What you have to do :: Gather each line of the entries below that includes "body".

Exercise inputs Start Marker

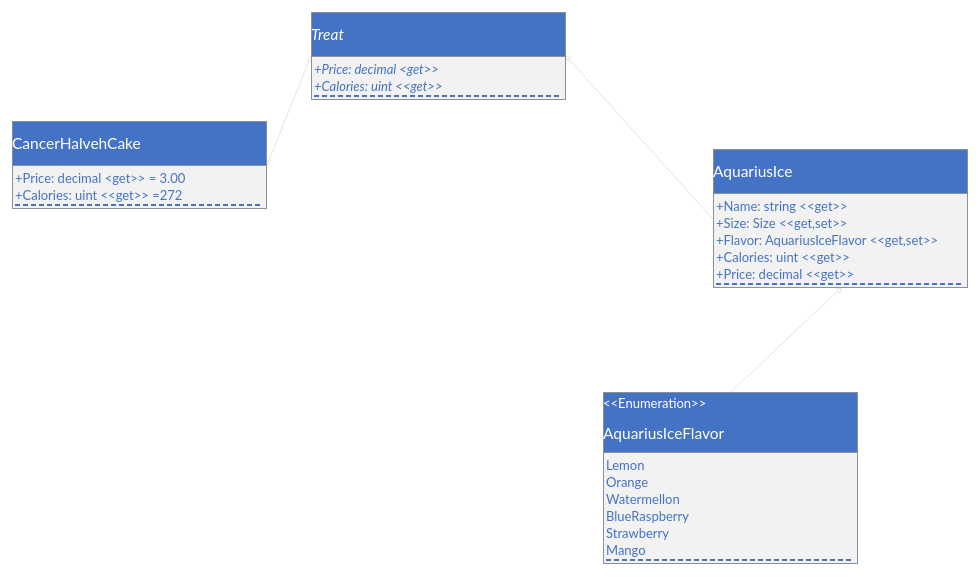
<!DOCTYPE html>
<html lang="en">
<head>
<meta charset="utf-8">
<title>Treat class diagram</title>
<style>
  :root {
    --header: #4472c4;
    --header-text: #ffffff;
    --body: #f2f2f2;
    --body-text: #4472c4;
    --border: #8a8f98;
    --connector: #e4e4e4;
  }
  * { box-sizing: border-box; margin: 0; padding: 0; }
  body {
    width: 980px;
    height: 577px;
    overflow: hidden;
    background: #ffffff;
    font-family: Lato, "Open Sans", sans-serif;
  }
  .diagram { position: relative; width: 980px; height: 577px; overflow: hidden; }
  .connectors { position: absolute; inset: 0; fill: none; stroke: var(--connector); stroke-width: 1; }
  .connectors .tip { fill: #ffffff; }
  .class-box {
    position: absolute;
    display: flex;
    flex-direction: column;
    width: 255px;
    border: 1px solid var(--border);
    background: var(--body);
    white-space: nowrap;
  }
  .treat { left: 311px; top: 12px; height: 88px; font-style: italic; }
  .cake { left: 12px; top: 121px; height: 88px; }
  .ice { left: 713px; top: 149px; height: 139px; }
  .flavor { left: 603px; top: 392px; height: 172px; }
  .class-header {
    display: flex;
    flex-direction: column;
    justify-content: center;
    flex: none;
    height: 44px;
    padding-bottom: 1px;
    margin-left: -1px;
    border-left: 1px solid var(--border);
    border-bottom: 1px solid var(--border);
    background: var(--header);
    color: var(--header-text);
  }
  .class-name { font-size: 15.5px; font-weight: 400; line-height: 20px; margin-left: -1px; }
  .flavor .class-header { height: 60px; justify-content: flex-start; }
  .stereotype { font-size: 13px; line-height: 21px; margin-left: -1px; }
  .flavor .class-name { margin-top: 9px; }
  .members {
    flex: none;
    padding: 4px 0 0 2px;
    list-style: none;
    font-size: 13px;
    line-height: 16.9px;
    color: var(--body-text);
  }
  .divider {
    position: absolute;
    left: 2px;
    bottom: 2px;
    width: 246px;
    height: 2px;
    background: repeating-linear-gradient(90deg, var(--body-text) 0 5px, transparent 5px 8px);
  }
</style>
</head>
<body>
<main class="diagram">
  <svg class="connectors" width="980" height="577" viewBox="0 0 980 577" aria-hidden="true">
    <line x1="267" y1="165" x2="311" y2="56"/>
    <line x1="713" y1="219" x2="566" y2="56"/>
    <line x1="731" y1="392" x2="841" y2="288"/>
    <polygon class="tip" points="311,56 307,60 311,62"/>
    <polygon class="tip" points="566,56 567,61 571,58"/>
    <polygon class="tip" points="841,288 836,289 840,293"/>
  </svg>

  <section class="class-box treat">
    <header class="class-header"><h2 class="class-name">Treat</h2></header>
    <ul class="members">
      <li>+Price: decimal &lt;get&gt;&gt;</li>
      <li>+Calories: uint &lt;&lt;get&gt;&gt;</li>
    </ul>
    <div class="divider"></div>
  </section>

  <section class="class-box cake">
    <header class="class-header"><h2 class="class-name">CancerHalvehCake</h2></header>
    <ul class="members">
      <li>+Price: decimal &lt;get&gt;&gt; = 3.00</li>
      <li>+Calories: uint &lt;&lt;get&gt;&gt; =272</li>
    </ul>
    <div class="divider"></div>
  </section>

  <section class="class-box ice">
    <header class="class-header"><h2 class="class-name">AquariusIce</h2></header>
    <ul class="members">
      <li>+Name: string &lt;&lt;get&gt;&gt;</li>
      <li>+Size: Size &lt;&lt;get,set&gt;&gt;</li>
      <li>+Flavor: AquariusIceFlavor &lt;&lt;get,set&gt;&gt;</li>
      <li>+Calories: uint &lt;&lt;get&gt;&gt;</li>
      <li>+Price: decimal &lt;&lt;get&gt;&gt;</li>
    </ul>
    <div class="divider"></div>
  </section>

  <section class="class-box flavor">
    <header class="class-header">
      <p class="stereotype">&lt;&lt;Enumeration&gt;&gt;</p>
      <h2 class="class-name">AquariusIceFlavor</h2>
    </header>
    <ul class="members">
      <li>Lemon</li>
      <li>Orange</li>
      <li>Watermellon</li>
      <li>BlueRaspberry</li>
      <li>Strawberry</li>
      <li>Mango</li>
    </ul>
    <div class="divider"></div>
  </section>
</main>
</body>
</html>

Exercise inputs End Marker

Expected answer ::
    --body: #f2f2f2;
    --body-text: #4472c4;
  body {
    background: var(--body);
    color: var(--body-text);
    background: repeating-linear-gradient(90deg, var(--body-text) 0 5px, transparent 5px 8px);
<body>
</body>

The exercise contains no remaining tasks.